_WHAT IS BEING ASKED_.
Repeat word for word the opening stretch of the entries, from the first line through the line containing "absolute; inset: 0;".

(Recorded data)

○ ○ ○

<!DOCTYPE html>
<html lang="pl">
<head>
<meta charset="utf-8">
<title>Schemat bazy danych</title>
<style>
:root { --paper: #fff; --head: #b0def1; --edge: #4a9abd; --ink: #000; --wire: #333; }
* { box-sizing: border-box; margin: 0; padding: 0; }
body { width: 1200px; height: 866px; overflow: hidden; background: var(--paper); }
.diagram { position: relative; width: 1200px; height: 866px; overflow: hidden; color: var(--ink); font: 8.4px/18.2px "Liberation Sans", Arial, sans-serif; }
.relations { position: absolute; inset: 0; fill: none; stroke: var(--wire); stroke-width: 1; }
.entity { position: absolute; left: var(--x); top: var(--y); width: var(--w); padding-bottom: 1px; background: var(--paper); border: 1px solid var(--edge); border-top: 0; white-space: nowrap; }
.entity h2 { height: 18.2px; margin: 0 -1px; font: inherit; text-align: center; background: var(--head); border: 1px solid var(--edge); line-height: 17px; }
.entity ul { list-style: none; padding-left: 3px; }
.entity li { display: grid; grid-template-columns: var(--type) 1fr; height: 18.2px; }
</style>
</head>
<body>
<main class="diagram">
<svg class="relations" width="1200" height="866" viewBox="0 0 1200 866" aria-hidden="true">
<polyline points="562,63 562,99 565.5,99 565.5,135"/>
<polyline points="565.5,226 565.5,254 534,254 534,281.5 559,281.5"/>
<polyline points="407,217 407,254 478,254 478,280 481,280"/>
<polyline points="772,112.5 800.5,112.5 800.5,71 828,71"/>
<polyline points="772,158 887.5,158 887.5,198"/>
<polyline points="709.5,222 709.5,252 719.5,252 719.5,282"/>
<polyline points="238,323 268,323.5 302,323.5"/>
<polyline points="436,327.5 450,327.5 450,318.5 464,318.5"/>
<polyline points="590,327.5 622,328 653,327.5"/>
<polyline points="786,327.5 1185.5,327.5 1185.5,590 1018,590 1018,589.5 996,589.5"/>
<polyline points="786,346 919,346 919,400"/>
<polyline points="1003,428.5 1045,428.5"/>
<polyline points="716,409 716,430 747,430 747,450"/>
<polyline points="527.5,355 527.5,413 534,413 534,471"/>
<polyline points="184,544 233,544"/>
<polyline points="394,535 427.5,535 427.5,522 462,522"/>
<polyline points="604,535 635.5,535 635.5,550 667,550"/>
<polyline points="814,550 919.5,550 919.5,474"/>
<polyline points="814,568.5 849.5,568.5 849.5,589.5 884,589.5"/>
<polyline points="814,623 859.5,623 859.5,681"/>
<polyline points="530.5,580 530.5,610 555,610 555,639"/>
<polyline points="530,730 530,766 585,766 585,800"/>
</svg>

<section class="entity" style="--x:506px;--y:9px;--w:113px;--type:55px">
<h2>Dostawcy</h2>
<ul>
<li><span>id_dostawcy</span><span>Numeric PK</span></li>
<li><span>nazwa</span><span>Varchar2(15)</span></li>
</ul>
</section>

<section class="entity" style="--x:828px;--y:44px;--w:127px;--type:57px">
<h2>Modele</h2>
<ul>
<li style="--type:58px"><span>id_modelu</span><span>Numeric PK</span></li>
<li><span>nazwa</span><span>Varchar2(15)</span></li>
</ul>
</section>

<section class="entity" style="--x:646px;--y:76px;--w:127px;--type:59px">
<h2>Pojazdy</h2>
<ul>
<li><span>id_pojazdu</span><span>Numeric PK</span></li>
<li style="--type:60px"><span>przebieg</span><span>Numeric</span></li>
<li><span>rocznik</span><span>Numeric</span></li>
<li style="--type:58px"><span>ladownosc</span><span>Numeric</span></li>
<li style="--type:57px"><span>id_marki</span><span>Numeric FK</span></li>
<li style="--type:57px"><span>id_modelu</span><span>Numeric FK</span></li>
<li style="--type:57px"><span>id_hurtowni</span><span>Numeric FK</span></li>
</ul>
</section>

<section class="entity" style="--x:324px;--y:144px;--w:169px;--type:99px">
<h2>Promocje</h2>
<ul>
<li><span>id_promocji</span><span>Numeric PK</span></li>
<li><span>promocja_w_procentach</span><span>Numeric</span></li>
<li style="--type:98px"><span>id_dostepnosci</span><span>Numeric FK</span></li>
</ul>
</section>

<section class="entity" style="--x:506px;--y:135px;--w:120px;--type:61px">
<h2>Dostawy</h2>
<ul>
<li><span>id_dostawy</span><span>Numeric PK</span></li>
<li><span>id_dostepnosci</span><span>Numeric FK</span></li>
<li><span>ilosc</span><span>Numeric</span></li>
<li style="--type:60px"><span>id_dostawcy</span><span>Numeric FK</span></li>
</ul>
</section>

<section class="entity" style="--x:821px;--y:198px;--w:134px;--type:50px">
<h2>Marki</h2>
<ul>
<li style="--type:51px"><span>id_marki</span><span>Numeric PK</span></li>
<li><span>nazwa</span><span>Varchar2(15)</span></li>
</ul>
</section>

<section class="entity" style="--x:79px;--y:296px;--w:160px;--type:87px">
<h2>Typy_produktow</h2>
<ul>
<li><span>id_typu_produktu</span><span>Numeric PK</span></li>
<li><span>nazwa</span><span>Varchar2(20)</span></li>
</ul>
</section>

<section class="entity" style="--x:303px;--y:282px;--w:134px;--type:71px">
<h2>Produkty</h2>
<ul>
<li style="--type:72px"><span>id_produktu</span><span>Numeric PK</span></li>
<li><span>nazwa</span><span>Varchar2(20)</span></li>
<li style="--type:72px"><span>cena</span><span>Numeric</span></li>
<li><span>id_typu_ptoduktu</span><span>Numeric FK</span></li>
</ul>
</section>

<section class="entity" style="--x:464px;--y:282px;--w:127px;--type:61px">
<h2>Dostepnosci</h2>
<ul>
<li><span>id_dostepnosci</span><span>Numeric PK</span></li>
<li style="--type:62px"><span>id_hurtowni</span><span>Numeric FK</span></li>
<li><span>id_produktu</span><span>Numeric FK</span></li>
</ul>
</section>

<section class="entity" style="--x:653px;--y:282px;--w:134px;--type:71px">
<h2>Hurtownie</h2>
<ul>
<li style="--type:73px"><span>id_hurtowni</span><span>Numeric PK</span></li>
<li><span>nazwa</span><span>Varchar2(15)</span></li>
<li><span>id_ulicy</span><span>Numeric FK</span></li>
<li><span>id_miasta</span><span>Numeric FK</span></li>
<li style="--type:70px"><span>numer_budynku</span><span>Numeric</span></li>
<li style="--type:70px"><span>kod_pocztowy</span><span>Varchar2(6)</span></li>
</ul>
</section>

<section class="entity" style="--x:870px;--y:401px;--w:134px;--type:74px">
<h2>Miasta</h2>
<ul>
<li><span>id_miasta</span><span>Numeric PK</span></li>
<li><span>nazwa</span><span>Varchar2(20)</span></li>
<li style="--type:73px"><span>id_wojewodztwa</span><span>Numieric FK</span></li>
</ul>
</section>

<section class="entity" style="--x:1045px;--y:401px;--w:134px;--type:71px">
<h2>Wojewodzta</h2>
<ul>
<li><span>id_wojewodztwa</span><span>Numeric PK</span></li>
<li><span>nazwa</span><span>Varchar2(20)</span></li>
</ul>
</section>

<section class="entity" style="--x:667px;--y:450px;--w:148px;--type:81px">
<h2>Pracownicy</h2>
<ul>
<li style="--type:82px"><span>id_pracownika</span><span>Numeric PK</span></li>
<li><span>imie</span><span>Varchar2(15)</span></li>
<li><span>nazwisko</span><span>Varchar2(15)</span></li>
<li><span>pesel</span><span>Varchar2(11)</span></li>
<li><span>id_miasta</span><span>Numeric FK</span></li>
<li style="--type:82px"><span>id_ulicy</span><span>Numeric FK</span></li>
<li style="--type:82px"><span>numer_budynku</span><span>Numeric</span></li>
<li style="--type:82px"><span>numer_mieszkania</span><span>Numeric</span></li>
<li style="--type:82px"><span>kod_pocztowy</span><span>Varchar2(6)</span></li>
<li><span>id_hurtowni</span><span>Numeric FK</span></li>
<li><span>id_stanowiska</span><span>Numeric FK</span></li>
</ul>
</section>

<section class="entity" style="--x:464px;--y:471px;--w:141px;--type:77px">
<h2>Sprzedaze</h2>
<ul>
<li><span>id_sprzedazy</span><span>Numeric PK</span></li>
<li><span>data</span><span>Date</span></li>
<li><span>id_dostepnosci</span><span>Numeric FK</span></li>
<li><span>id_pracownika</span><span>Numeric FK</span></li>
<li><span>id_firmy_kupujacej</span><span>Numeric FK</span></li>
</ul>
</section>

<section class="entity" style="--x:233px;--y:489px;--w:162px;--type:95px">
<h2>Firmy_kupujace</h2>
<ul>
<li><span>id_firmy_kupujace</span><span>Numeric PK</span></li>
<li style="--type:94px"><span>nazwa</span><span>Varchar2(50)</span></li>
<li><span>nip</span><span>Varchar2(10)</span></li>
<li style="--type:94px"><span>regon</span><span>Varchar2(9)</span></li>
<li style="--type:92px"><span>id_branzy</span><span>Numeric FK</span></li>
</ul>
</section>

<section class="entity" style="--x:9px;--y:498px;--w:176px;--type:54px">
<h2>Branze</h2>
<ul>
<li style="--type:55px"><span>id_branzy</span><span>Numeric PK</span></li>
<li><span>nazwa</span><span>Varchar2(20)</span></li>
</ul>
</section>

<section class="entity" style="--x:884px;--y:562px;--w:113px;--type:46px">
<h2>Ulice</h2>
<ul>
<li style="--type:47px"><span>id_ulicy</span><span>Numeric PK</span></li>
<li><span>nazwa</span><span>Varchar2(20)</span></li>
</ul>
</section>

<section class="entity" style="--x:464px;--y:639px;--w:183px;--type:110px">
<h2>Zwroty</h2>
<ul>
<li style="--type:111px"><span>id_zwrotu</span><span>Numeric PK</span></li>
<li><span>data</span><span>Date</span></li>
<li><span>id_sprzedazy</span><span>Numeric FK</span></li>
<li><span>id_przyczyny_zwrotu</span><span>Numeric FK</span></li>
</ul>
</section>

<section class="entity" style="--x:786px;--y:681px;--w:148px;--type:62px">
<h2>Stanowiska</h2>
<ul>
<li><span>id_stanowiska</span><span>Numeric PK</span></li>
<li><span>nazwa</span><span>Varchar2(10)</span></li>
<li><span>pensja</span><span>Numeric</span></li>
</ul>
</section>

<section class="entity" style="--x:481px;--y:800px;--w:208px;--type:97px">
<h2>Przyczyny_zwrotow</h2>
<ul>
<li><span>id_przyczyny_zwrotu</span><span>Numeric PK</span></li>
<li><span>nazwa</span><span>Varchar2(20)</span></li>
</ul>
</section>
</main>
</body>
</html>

○ ○ ○

_COMPLETED EXERCISE_.
<!DOCTYPE html>
<html lang="pl">
<head>
<meta charset="utf-8">
<title>Schemat bazy danych</title>
<style>
:root { --paper: #fff; --head: #b0def1; --edge: #4a9abd; --ink: #000; --wire: #333; }
* { box-sizing: border-box; margin: 0; padding: 0; }
body { width: 1200px; height: 866px; overflow: hidden; background: var(--paper); }
.diagram { position: relative; width: 1200px; height: 866px; overflow: hidden; color: var(--ink); font: 8.4px/18.2px "Liberation Sans", Arial, sans-serif; }
.relations { position: absolute; inset: 0; fill: none; stroke: var(--wire); stroke-width: 1; }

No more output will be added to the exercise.